References in classic literature ?
The whole extent of this prince's dominions reaches about six thousand miles in length, and from three to five in breadth: whence I cannot but conclude, that our geographers of Europe are in a great error, by supposing nothing but sea between Japan and California; for it was ever my opinion, that there must be a balance of earth to counterpoise the great continent of Tartary; and therefore they ought to correct their maps and charts, by joining this vast tract of land to the north-west parts of America, wherein I shall be ready to lend them my assistance.

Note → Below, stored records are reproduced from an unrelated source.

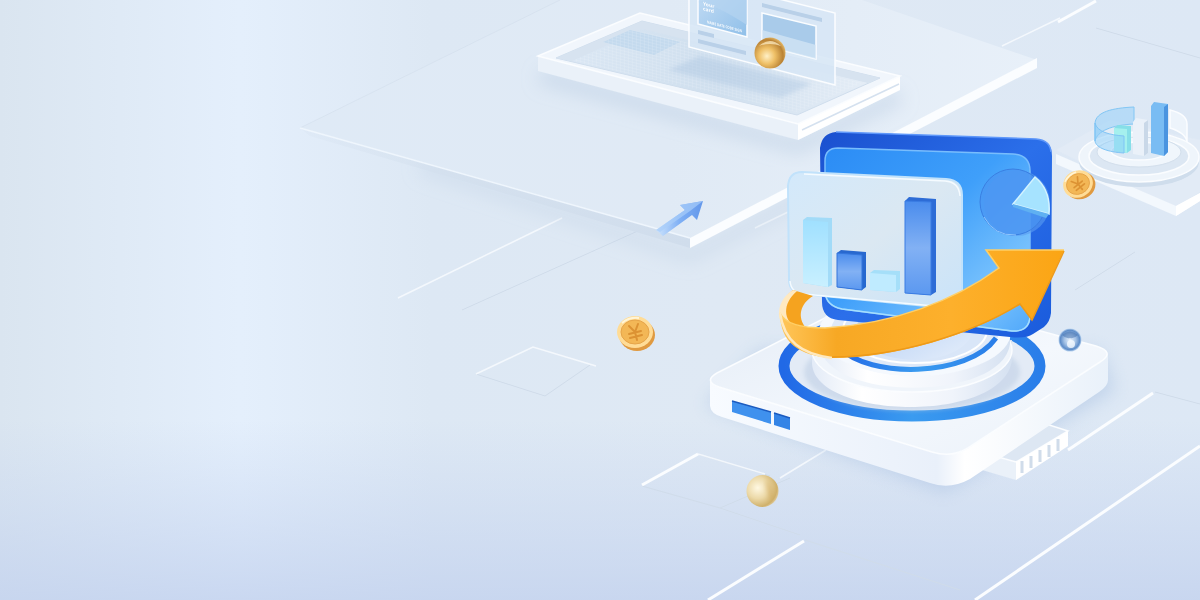
<!DOCTYPE html>
<html lang="en">
<head>
<meta charset="utf-8">
<title>Finance data banner</title>
<style>
:root{--sky:#dfe9f5;--white:#fbfdff;--line:#d0dcea;--gold:#f3b756}
html,body{margin:0;height:100%;overflow:hidden;background:var(--sky)}
.banner{position:relative;width:1200px;height:600px;overflow:hidden}
.banner svg{display:block;width:1200px;height:600px}
.floor-line{fill:none;stroke:var(--line);stroke-width:1}
.floor-light{fill:none;stroke:var(--white);stroke-width:3}
.thin{stroke-width:1.5;opacity:.8}
.edge{stroke:var(--white);stroke-width:1.5}
.card-text{font-family:"Open Sans",sans-serif;font-weight:700;font-size:5px;fill:#fff}
</style>
</head>
<body>
<main class="banner">
<svg viewBox="0 0 1200 600" role="img" aria-label="Isometric finance dashboard with a rising orange arrow, charts and coins">
<defs>
<linearGradient id="floor"><stop offset="0" stop-color="#dae5f0"/><stop offset=".2" stop-color="#e4effc"/><stop offset=".36" stop-color="#dde8f4"/><stop offset=".6" stop-color="#dfe9f4"/><stop offset="1" stop-color="#dde8f5"/></linearGradient>
<linearGradient id="floor-fade" x2="0" y2="1"><stop offset=".7" stop-color="#c6d5f0" stop-opacity="0"/><stop offset="1" stop-color="#c3d2ee" stop-opacity=".8"/></linearGradient>
<linearGradient id="plate"><stop offset="0" stop-color="#dfeaf6"/><stop offset=".5" stop-color="#e0eaf5"/><stop offset="1" stop-color="#e8f0f9"/></linearGradient>
<linearGradient id="plate-rim" gradientUnits="userSpaceOnUse" x1="300" y1="0" x2="690" y2="0"><stop offset="0" stop-color="#d3dfed" stop-opacity=".2"/><stop offset="1" stop-color="#d0ddec"/></linearGradient>
<linearGradient id="tray-floor"><stop offset="0" stop-color="#dbe7f4"/><stop offset=".5" stop-color="#cfdfee"/><stop offset="1" stop-color="#e6eef7"/></linearGradient>
<linearGradient id="panel-back" x2="1" y2="1"><stop offset="0" stop-color="#1a50cf"/><stop offset=".5" stop-color="#2b6fea"/><stop offset="1" stop-color="#1a5bdc"/></linearGradient>
<linearGradient id="panel-mid" x2="1" y2="1"><stop offset="0" stop-color="#2b8cf5"/><stop offset=".45" stop-color="#3f9ffa"/><stop offset=".8" stop-color="#7cc4fd"/><stop offset="1" stop-color="#50a8fa"/></linearGradient>
<linearGradient id="panel-front" x2="1" y2="1"><stop offset="0" stop-color="#d3e9fb"/><stop offset=".5" stop-color="#dbe8f2"/><stop offset="1" stop-color="#c9e3f9"/></linearGradient>
<linearGradient id="bar-pale" x2="0" y2="1"><stop offset="0" stop-color="#a0e0ff"/><stop offset="1" stop-color="#c9f0ff"/></linearGradient>
<linearGradient id="bar-blue" x2="0" y2="1"><stop offset="0" stop-color="#4a8ced"/><stop offset=".5" stop-color="#82b1f4"/><stop offset="1" stop-color="#5b98f0"/></linearGradient>
<linearGradient id="arrow-body"><stop offset="0" stop-color="#ffc65a"/><stop offset=".2" stop-color="#f7a824"/><stop offset=".6" stop-color="#fdb02c"/><stop offset="1" stop-color="#fba514"/></linearGradient>
<linearGradient id="ring"><stop offset="0" stop-color="#2169e6"/><stop offset=".5" stop-color="#3a9bf0"/><stop offset="1" stop-color="#2a7ee9"/></linearGradient>
<linearGradient id="base-top" x2="1" y2="1"><stop offset="0" stop-color="#e4ecf6"/><stop offset=".6" stop-color="#f4f8fd"/><stop offset="1" stop-color="#eaf1f9"/></linearGradient>
<linearGradient id="base-side"><stop offset="0" stop-color="#f8fbff"/><stop offset=".57" stop-color="#e9f0fa"/><stop offset=".64" stop-color="#fff"/><stop offset="1" stop-color="#e9f1fa"/></linearGradient>
<linearGradient id="tier"><stop offset="0" stop-color="#e3ebf7"/><stop offset=".25" stop-color="#fff"/><stop offset=".7" stop-color="#f0f4fb"/><stop offset="1" stop-color="#d5e1f1"/></linearGradient>
<linearGradient id="well" x2="1" y2="1"><stop offset="0" stop-color="#a6c5f2"/><stop offset="1" stop-color="#e6effb"/></linearGradient>
<linearGradient id="bank-card" x2="1" y2="1"><stop offset="0" stop-color="#c3dcf4"/><stop offset="1" stop-color="#8fbfe9"/></linearGradient>
<linearGradient id="small-arrow-fill"><stop offset="0" stop-color="#cfe5fd"/><stop offset=".5" stop-color="#7fb0f5"/><stop offset="1" stop-color="#6397ea"/></linearGradient>
<radialGradient id="gold-ball" cx=".4" cy=".6" r=".65"><stop offset="0" stop-color="#fff0c6"/><stop offset=".4" stop-color="#efc067"/><stop offset=".8" stop-color="#b98234"/><stop offset="1" stop-color="#e8bd6c"/></radialGradient>
<radialGradient id="pale-ball" cx=".35" cy=".4" r=".75"><stop offset="0" stop-color="#fff8e2"/><stop offset=".45" stop-color="#ecd9a8"/><stop offset=".8" stop-color="#cfb06a"/><stop offset="1" stop-color="#eee2c8"/></radialGradient>
<radialGradient id="glass-ball"><stop offset="0" stop-color="#e9f3fd"/><stop offset=".5" stop-color="#a3c1e5"/><stop offset=".85" stop-color="#5d8cc8"/><stop offset="1" stop-color="#bcd5f0"/></radialGradient>
<filter id="soft" x="-30%" y="-30%" width="160%" height="160%"><feGaussianBlur stdDeviation="9"/></filter>
<filter id="haze" x="-30%" y="-30%" width="160%" height="160%"><feGaussianBlur stdDeviation="2"/></filter>
<pattern id="mesh" width="4" height="3" patternUnits="userSpaceOnUse" patternTransform="skewY(14)"><path d="M0 0H4M0 0V3" stroke="#fff" stroke-opacity=".25" stroke-width=".8"/></pattern>
<g id="coin">
<ellipse cx="2" cy="3" rx="18" ry="16" fill="#e09a40"/>
<ellipse rx="18" ry="16" fill="#ffdc96"/>
<ellipse rx="14" ry="12" fill="var(--gold)" stroke="#e6a449"/>
<path d="M-6-6 0 0 3-8M0 0 2 8M-6 2 6-1M-5 6 7 3" fill="none" stroke="#dc9233" stroke-width="2" stroke-linecap="round"/>
<path d="M-13-9Q-6-15 4-14" fill="none" stroke="#fff5d8" stroke-width="2"/>
</g>
</defs>

<g id="background">
<rect width="1200" height="600" fill="url(#floor)"/>
<rect width="1200" height="600" fill="url(#floor-fade)"/>
</g>

<g id="floor-lines">
<path class="floor-line" d="M462 310 640 230M590 365 545 396 476 374M700 455 770 476M805 540 960 590M1155 392 1200 404M1075 290 1135 252M1096 28 1200 58M642 486 720 508 790 478M720 508 800 535"/>
<path class="floor-light thin" d="M398 298 562 218M476 374 533 347 596 366M780 478 826 450M755 228 788 212M1002 46 1060 18M698 454 765 474"/>
<path class="floor-light" d="M642 485 698 454M1068 450 1153 393M708 600 804 541M975 600 1200 446M1058 22 1096 1"/>
</g>

<g id="large-plate">
<path d="M420 166 690 256 900 150" fill="none" stroke="#b9cbe1" stroke-opacity=".4" stroke-width="12" filter="url(#soft)"/>
<path d="M300 128 560 0H862L1037 60 690 238Z" fill="url(#plate)"/>
<path d="M300 128 690 238V248L310 136Z" fill="url(#plate-rim)"/>
<path d="M690 238 1037 58V68L690 248Z" fill="var(--white)"/>
<path d="M300 128 560 0" class="floor-line" opacity=".5"/>
<path d="M300 128 690 238" fill="none" stroke="#eff6fd" stroke-width="1.5"/>
</g>

<g id="tray">
<path d="M540 76 798 146 900 96" fill="none" stroke="#a9bfda" stroke-opacity=".4" stroke-width="14" filter="url(#soft)"/>
<path d="M538 56 798 124 900 76V90L798 140 538 71Z" fill="#eaf1f9"/>
<path d="M798 124 900 76V90L798 140Z" fill="#fff"/>
<path d="M538 56 640 13 900 76 798 124Z" fill="#f1f6fc" class="edge"/>
<path d="M556 58 642 21 880 78 797 115Z" fill="url(#tray-floor)" stroke="#d0deed"/>
<path d="M556 58 642 21V29L572 61ZM642 21 880 78 868 83 642 29Z" fill="#d7e3f0"/>
<path d="M572 61 642 32 862 83 797 112Z" fill="url(#mesh)"/>
<path d="M603 42 630 30 680 42 654 55Z" fill="#c4daee"/><path d="M603 42 630 30 680 42 654 55Z" fill="url(#mesh)"/>
<path d="M668 70 700 56 812 84 780 98Z" fill="#a8c3e0" opacity=".4" filter="url(#haze)"/>
<path d="M802 130 899 84" stroke="#d5e1ef" stroke-width="1.5"/>
</g>

<g id="payment-board">
<path d="M689-20V47L835 85V13L755-7V-20Z" fill="#d8e7f6" fill-opacity=".85" class="edge"/>
<path d="M698-10V24L747 37V-10Z" fill="url(#bank-card)" class="edge"/>
<path d="M698 2 747-10V25Q715 4 698 2Z" fill="#b5d4f1" opacity=".7"/>
<g transform="matrix(1 .26 0 1 702 0)" class="card-text"><text x="1" y="5">Your</text><text x="1" y="10">card</text><text x="5" y="22" font-size="4" textLength="35" lengthAdjust="spacingAndGlyphs">NAME DATE CODE SIGN</text></g>
<path d="M762 13 816 26V59L762 45Z" fill="#a9cbea" class="edge"/>
<path d="M762 30 816 45V59L762 45Z" fill="#d8e8f7" opacity=".7"/>
<path d="M698 30 714 34V38L698 34ZM698 39 746 51V55L698 43ZM762 3 822 18V22L762 7Z" fill="#b9d0e8"/>
</g>
<g id="gold-sphere">
<circle cx="770" cy="53" r="15.5" fill="url(#gold-ball)"/>
<path d="M759 46Q770 36 781 46 770 42 759 46Z" fill="#fff0c8" opacity=".7"/>
</g>

<g id="mini-chart-stage">
<path d="M1056 150 1110 120 1200 140V192L1176 208Z" fill="#e2ebf6"/>
<path d="M1056 154 1176 206 1200 193V201L1176 216 1056 164Z" fill="#f3f8fd"/>
<path d="M1176 206 1200 193V201L1176 216Z" fill="#fff"/>
<ellipse cx="1139" cy="162" rx="60" ry="25" fill="#cfddec"/>
<ellipse cx="1139" cy="157" rx="60" ry="25" fill="#eff5fb" class="edge"/>
<ellipse cx="1139" cy="156" rx="50" ry="19" fill="#dce7f3" class="edge"/>
<ellipse cx="1139" cy="152" rx="42" ry="15" fill="#f0f6fc" stroke="#d3dfec"/>
<ellipse cx="1139" cy="151" rx="28" ry="9" fill="#dde9f5" class="edge"/>
<path d="M1095 123C1096 112 1112 108 1134 107V124C1112 125 1097 131 1095 141Z" fill="#9fd4f8" fill-opacity=".6" stroke="#82c6f4"/>
<path d="M1170 110Q1187 114 1187 124V142Q1186 133 1170 128Z" fill="#f1f6fc" fill-opacity=".8" class="edge"/>
<path d="M1114 128 1118 125 1131 126V150L1127 153 1114 151Z" fill="#86dfe8"/><path d="M1114 128 1127 129V153L1114 151Z" fill="#a5f0ee"/>
<path d="M1133 122 1136 118 1148 120V153L1144 156 1133 154Z" fill="#eaf1f9"/><path d="M1144 123 1148 120V153L1144 156Z" fill="#c9d8e8"/>
<path d="M1151 106 1154 102 1168 104V152L1164 156 1151 153Z" fill="#79bcf3"/><path d="M1164 107 1168 104V152L1164 156Z" fill="#4a94e0"/>
<path d="M1095 123C1097 132 1110 135 1124 136V153C1108 152 1096 148 1095 141Z" fill="#8acbf8" fill-opacity=".5" stroke="#7fc4f5"/>
</g>

<g id="small-arrow">
<path d="M656 230 685 210 680 205 703 201 697 220 692 215 663 236Z" fill="url(#small-arrow-fill)"/>
<path d="M656 230 685 210 680 205 703 201 690 211 660 232Z" fill="#a9cdfa" opacity=".7"/>
</g>

<g id="pedestal">
<path d="M705 405 945 492 1115 390 1100 350 760 350Z" fill="#9fb9de" opacity=".45" filter="url(#soft)"/>
<path d="M980 452 1040 422 1068 431V446L1016 480 982 470Z" fill="#eaf1f9"/>
<path d="M980 452 1040 422 1068 431 1016 462Z" fill="#dde7f3" class="edge"/>
<path d="M1016 462 1068 431V446L1016 480Z" fill="#fff"/>
<path d="M1022 461V473M1031 456V468M1040 450V462M1049 445V457M1058 439V451" stroke="#d0dcea" stroke-width="3"/>
<path d="M710 380V406Q711 414 722 417L930 483Q950 490 970 479L1099 392Q1108 386 1108 380V354Z" fill="url(#base-side)"/>
<path d="M717 373 868 296Q885 288 905 294L1096 346Q1116 352 1100 362L968 448Q952 458 932 452L719 387Q703 381 717 373Z" fill="url(#base-top)" class="edge"/>
<path d="M732 401 771 412V424L732 412Z" fill="#3f91ee"/><path d="M774 413 790 418V430L774 425Z" fill="#3484e6"/>
<path d="M732 401 771 412M774 413 790 418" stroke="#1b5bc0" stroke-width="1.5"/>
<ellipse cx="912" cy="366" rx="128" ry="50" fill="#e3ebf6" stroke="url(#ring)" stroke-width="11"/>
<ellipse cx="912" cy="372" rx="108" ry="39" fill="#b5c7e0" opacity=".45" filter="url(#haze)"/>
<path d="M812 350V364C816 420 1004 424 1012 360V340Z" fill="url(#tier)"/>
<ellipse cx="912" cy="350" rx="100" ry="42" fill="#f0f5fb" class="edge"/>
<path d="M820 330V346C826 402 1002 402 1010 344V330Z" fill="url(#tier)"/>
<ellipse cx="915" cy="332" rx="96" ry="44" fill="#f5f9fe"/>
<ellipse cx="915" cy="331" rx="84" ry="38" fill="#dfe9f8"/>
<path d="M840 348C868 378 968 378 996 338" fill="none" stroke="url(#ring)" stroke-width="5"/>
<ellipse cx="915" cy="330" rx="72" ry="33" fill="#d9e6f8" stroke="#fff" stroke-width="2"/>
<ellipse cx="915" cy="328" rx="58" ry="32" fill="url(#well)"/>
</g>

<g id="dashboard-panels">
<path d="M836 132 1036 139Q1052 140 1052 156L1051 313Q1050 322 1044 327L1033 334Q1026 339 1010 337L838 320Q822 318 822 302L820 148Q822 133 836 132Z" fill="url(#panel-back)"/>
<path d="M836 132 1036 139Q1050 140 1051 152" fill="none" stroke="#5e97fa" stroke-width="1.5"/>
<path d="M838 148 1013 154Q1030 155 1030 171V315Q1030 332 1012 331L842 309Q825 306 825 290V161Q825 148 838 148Z" fill="url(#panel-mid)" stroke="#78bdfd" stroke-width="1.5"/>
<path d="M825 293Q827 306 842 309L1012 331Q1030 332 1030 315" fill="none" stroke="#a4defe" stroke-width="1.5"/>
<path d="M802 172 946 179Q962 180 962 195V296Q962 309 947 308L803 294Q789 293 789 279L788 186Q789 172 802 172Z" fill="url(#panel-front)" stroke="#c1e2fb" stroke-width="2"/>
<path d="M804 174 945 181Q959 182 960 196M790 281Q791 293 804 294L945 307" fill="none" stroke="#f5fbff" stroke-width="1.5"/>
</g>

<g id="bar-chart">
<path d="M803 220 807 217 832 218V285L828 287 803 283Z" fill="#a2dbf8"/><path d="M803 220 828 222V287L803 283Z" fill="url(#bar-pale)"/>
<path d="M837 253 841 250 866 252V287L862 290 837 287Z" fill="#2868cf"/><path d="M837 253 862 255V290L837 287Z" fill="url(#bar-blue)" stroke="#3375dc"/>
<path d="M870 273 874 270 900 271V289L896 292 870 290Z" fill="#a5dff9"/><path d="M870 273 896 275V292L870 290Z" fill="#bfebff"/>
<path d="M905 201 909 197 936 199V292L931 295 905 293Z" fill="#2d6cd6"/><path d="M905 201 931 202V295L905 293Z" fill="url(#bar-blue)" stroke="#3a7ce3"/>
</g>

<g id="pie-chart">
<circle cx="1017" cy="203" r="33" fill="#5b9df2" opacity=".6"/>
<circle cx="1013" cy="202" r="33" fill="#4994f3" fill-opacity=".7" stroke="#3a7fe2"/>
<path d="M1013 204 1035 177Q1051 190 1049 214Z" fill="#a6e3ff" stroke="#d3f3ff" stroke-width="1.5"/>
<path d="M1013 204 1049 214 1046 218 1013 207Z" fill="#5fb0f2"/>
<path d="M984 217Q994 236 1016 235" fill="none" stroke="#8fc7ff"/>
</g>

<g id="growth-arrow">
<path d="M793 290C780 300 776 318 790 330L806 328C797 317 800 304 813 296Z" fill="#f5a31f"/>
<path d="M793 290C777 300 774 320 788 331L797 329C783 320 782 304 797 291Z" fill="#ffe9c0"/>
<path d="M780 313C785 324 801 328 825 328 893 324 954 301 999 268L986 250H1064L1032 320 1020 304C972 335 896 358 832 358 799 356 780 342 780 313Z" fill="url(#arrow-body)"/>
<path d="M780 313C785 324 801 328 825 328 893 324 954 301 999 268L986 250H1064" fill="none" stroke="#ffcf66" stroke-width="1.5"/>
<path d="M780 313C784 341 801 354 832 358" fill="none" stroke="#ffe9bd" stroke-width="2.5"/>
<path d="M1064 251 1032 320 1020 304C972 334 896 357 832 357" fill="none" stroke="#ee9a18" stroke-width="1.5"/>
</g>

<g id="floating-coins">
<use href="#coin" transform="translate(635 332)"/>
<use href="#coin" transform="translate(1078 184) rotate(-25) scale(.84)"/>
<circle cx="762.5" cy="491" r="16" fill="url(#pale-ball)"/>
<path d="M766 479Q776 488 772 501 766 496 766 479Z" fill="#c99c48" opacity=".4" filter="url(#haze)"/>
<circle cx="1070" cy="340" r="11.5" fill="url(#glass-ball)"/>
<path d="M1062 335Q1070 328 1078 335 1074 339 1070 338 1066 339 1062 335Z" fill="#416fae" opacity=".5"/>
<circle cx="1071" cy="344" r="4" fill="#f5faff" opacity=".8"/>
</g>
</svg>
</main>
</body>
</html>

also very far from it; for Loewestein, as the geographers tell us, is situated at the point of the islet which is formed by the confluence of the Waal and the Meuse, opposite Gorcum.
dispute among geographers as to whether it is a continent or an
3] The Cerographic Atlas of the United States (1842-1845), by Sidney Edwards Morse (1794-1871), son of the geographer, Jedidiah Morse, and brother of the painter-inventor, Samuel F.
The geographer Guyot, himself a European, goes farther--farther than I am ready to follow him; yet not when he says: "As the plant is made for the animal, as the vegetable world is made for the animal world, America is made for the man of the Old World.
We have seen the Campanile, and Byron's house and Balbi's the geographer, and the palaces of all the ancient dukes and doges of Venice, and we have seen their effeminate descendants airing their nobility in fashionable French attire in the Grand Square of St.
The geographer Balbi has well remarked, that an encircled island is an atoll with high land rising out of its lagoon; remove the land from within, and a perfect atoll is left.
Ibn Hankal, the Arabian geographer, describes a heroic extreme in the hospitality of Sogd, in Bukharia.
Ancient books and documents all show that the Persian Gulf or (Sinous Persicous) has always been an inalienable part of Persia (modern day Iran) and display how many world topographers and geographers have underlined the Iranian identity of the waterway.
With that in mind, and recognising the importance of the next generation of geographers, Bangor University held a 6th form Geography conference recently.
Geographers say the disappearing ice is "one of the most striking" changes in the history of the National Geographic Atlas of the World.
It was in recognition of their tireless efforts and of the development of partnerships with Arts Council England (ACE) and the Royal Geographical Society-Institute of British Geographers.